» Task brief
All lines holding the string "front" should be copied from the data below.

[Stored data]
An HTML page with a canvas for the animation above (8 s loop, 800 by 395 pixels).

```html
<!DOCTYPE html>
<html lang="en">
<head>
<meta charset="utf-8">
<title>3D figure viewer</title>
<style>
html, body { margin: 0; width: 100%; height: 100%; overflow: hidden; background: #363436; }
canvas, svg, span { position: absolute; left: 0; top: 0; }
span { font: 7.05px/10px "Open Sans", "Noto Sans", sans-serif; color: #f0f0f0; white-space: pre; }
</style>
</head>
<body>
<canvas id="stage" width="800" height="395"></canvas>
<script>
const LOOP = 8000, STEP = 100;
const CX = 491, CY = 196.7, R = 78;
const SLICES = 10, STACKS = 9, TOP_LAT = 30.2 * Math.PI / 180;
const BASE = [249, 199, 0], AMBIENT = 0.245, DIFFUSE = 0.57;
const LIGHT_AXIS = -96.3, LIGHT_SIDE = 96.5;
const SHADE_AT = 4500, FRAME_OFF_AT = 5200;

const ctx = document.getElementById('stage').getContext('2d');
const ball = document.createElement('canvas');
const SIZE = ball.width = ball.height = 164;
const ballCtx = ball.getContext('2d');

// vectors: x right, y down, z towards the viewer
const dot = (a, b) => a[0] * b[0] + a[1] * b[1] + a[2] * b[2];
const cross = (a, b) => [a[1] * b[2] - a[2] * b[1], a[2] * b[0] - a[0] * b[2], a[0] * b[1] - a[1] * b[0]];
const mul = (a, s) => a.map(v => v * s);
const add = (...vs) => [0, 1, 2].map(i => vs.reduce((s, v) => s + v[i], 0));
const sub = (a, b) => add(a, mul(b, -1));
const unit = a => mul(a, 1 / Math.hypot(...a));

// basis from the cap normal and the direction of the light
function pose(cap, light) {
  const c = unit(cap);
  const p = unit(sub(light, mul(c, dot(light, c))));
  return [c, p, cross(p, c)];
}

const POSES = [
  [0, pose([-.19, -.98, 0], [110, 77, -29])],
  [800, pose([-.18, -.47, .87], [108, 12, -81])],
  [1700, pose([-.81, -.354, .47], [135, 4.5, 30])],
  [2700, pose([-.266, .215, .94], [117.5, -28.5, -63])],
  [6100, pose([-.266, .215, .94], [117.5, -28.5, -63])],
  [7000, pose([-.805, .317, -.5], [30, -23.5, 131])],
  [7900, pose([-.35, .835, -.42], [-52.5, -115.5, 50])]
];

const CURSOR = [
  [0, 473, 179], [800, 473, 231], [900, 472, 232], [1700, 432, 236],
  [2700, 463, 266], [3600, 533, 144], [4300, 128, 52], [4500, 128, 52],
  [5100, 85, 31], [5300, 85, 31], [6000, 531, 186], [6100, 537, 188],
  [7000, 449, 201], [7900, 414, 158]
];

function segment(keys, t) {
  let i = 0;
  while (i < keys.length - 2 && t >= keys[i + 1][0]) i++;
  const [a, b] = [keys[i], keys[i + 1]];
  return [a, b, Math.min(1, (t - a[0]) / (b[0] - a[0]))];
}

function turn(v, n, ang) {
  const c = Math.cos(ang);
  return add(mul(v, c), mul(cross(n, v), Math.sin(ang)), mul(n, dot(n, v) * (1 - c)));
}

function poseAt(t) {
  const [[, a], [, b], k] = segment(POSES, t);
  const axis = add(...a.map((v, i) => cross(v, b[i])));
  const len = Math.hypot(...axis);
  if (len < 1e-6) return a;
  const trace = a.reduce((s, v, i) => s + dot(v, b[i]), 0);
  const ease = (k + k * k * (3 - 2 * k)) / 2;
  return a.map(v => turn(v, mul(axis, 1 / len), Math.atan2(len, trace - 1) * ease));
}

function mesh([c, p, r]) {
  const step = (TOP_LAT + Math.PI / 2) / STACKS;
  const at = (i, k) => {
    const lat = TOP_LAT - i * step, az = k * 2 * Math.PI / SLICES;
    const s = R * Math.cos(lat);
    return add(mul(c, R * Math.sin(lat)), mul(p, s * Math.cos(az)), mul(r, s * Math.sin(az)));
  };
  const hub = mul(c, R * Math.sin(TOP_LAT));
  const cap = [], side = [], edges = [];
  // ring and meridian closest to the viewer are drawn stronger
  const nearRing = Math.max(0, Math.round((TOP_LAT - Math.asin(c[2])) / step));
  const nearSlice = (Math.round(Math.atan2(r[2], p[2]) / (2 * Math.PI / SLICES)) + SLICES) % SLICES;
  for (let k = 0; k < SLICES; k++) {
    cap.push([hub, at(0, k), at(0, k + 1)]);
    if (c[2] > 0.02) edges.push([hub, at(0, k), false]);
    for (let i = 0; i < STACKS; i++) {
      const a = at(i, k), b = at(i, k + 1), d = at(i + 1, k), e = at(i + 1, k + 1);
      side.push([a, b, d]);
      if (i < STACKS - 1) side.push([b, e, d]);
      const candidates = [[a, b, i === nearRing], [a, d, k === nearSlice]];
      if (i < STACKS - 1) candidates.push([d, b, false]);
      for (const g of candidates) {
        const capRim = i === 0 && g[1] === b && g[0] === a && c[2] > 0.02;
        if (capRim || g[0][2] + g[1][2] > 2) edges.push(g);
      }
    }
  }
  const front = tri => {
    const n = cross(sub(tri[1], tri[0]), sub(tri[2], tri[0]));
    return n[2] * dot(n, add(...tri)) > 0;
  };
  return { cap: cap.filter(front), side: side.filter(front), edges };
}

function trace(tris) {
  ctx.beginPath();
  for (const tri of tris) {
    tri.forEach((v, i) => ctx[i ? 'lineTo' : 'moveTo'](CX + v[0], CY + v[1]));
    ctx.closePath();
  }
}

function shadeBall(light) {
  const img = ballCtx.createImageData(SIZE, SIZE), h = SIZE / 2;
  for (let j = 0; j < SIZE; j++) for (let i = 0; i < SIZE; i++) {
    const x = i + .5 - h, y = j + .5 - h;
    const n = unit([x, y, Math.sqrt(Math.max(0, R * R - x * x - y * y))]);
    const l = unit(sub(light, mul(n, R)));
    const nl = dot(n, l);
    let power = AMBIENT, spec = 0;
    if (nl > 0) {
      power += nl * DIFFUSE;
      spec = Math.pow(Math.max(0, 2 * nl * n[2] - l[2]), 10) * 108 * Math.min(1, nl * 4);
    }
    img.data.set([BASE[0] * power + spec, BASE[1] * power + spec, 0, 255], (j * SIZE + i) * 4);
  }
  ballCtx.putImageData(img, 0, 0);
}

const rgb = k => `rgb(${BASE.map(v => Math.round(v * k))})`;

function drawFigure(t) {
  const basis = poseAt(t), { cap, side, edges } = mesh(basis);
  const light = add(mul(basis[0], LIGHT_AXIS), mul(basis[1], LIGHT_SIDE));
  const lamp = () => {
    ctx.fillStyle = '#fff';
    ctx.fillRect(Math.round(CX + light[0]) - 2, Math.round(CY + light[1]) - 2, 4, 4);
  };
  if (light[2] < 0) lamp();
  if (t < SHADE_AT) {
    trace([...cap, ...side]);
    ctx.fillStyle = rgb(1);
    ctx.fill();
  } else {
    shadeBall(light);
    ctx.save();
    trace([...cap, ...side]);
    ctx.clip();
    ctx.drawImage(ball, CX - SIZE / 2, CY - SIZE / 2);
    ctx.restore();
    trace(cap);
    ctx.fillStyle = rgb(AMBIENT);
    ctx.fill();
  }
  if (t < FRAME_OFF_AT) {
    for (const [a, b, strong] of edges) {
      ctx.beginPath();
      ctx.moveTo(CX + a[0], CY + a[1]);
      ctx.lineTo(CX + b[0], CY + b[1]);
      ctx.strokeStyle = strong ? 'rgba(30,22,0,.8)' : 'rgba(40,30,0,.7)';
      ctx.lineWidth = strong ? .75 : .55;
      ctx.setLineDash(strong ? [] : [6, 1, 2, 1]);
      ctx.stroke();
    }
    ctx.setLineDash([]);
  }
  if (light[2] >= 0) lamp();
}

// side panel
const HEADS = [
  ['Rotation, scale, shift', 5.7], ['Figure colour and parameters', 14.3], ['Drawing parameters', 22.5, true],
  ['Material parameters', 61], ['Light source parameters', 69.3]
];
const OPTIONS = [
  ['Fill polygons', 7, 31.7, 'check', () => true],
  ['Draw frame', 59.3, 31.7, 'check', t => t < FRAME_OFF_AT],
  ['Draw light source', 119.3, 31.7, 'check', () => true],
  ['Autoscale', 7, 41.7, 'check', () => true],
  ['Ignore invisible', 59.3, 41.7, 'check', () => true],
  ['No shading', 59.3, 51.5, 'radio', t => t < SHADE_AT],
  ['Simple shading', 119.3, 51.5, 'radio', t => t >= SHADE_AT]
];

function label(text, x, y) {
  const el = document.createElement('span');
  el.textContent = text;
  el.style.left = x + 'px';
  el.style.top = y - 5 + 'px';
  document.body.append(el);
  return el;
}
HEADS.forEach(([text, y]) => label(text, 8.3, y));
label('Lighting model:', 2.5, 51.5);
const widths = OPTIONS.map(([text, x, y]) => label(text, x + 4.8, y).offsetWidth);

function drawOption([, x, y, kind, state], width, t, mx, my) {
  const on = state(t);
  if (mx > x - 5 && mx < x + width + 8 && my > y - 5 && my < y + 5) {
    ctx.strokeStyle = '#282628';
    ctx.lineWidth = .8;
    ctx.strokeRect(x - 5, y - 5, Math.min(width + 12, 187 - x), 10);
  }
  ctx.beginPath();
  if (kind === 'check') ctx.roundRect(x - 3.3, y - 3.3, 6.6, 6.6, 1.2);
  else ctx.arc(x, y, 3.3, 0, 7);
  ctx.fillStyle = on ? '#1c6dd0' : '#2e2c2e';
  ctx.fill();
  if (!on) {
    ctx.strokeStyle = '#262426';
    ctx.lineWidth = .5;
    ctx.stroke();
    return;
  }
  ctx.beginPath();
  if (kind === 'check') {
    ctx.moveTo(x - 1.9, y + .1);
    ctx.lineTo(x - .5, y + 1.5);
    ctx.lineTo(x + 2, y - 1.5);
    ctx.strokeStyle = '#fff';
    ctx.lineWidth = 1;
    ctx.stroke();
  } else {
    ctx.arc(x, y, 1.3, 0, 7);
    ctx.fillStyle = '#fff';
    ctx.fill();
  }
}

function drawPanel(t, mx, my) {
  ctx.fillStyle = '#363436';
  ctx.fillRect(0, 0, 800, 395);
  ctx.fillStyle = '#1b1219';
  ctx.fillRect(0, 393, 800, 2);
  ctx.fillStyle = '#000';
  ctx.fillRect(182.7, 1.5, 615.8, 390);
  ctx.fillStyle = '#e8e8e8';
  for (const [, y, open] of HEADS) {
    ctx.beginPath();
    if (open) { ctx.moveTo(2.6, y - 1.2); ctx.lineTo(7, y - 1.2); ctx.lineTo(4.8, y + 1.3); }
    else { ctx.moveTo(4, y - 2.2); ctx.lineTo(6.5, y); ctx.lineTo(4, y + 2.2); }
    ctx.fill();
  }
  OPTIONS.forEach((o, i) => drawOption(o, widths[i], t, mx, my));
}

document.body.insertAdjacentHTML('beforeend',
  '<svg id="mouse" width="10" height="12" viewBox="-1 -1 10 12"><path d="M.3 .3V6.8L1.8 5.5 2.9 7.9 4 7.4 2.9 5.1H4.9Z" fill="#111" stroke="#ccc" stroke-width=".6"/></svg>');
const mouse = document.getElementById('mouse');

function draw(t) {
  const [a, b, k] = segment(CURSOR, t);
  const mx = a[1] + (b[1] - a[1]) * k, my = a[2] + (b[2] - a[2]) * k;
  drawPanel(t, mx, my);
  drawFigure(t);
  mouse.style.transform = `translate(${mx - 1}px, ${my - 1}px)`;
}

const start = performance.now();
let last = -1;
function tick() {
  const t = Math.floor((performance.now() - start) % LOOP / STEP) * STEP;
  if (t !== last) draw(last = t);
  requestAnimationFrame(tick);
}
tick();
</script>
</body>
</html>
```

» Task result
  const front = tri => {
  return { cap: cap.filter(front), side: side.filter(front), edges };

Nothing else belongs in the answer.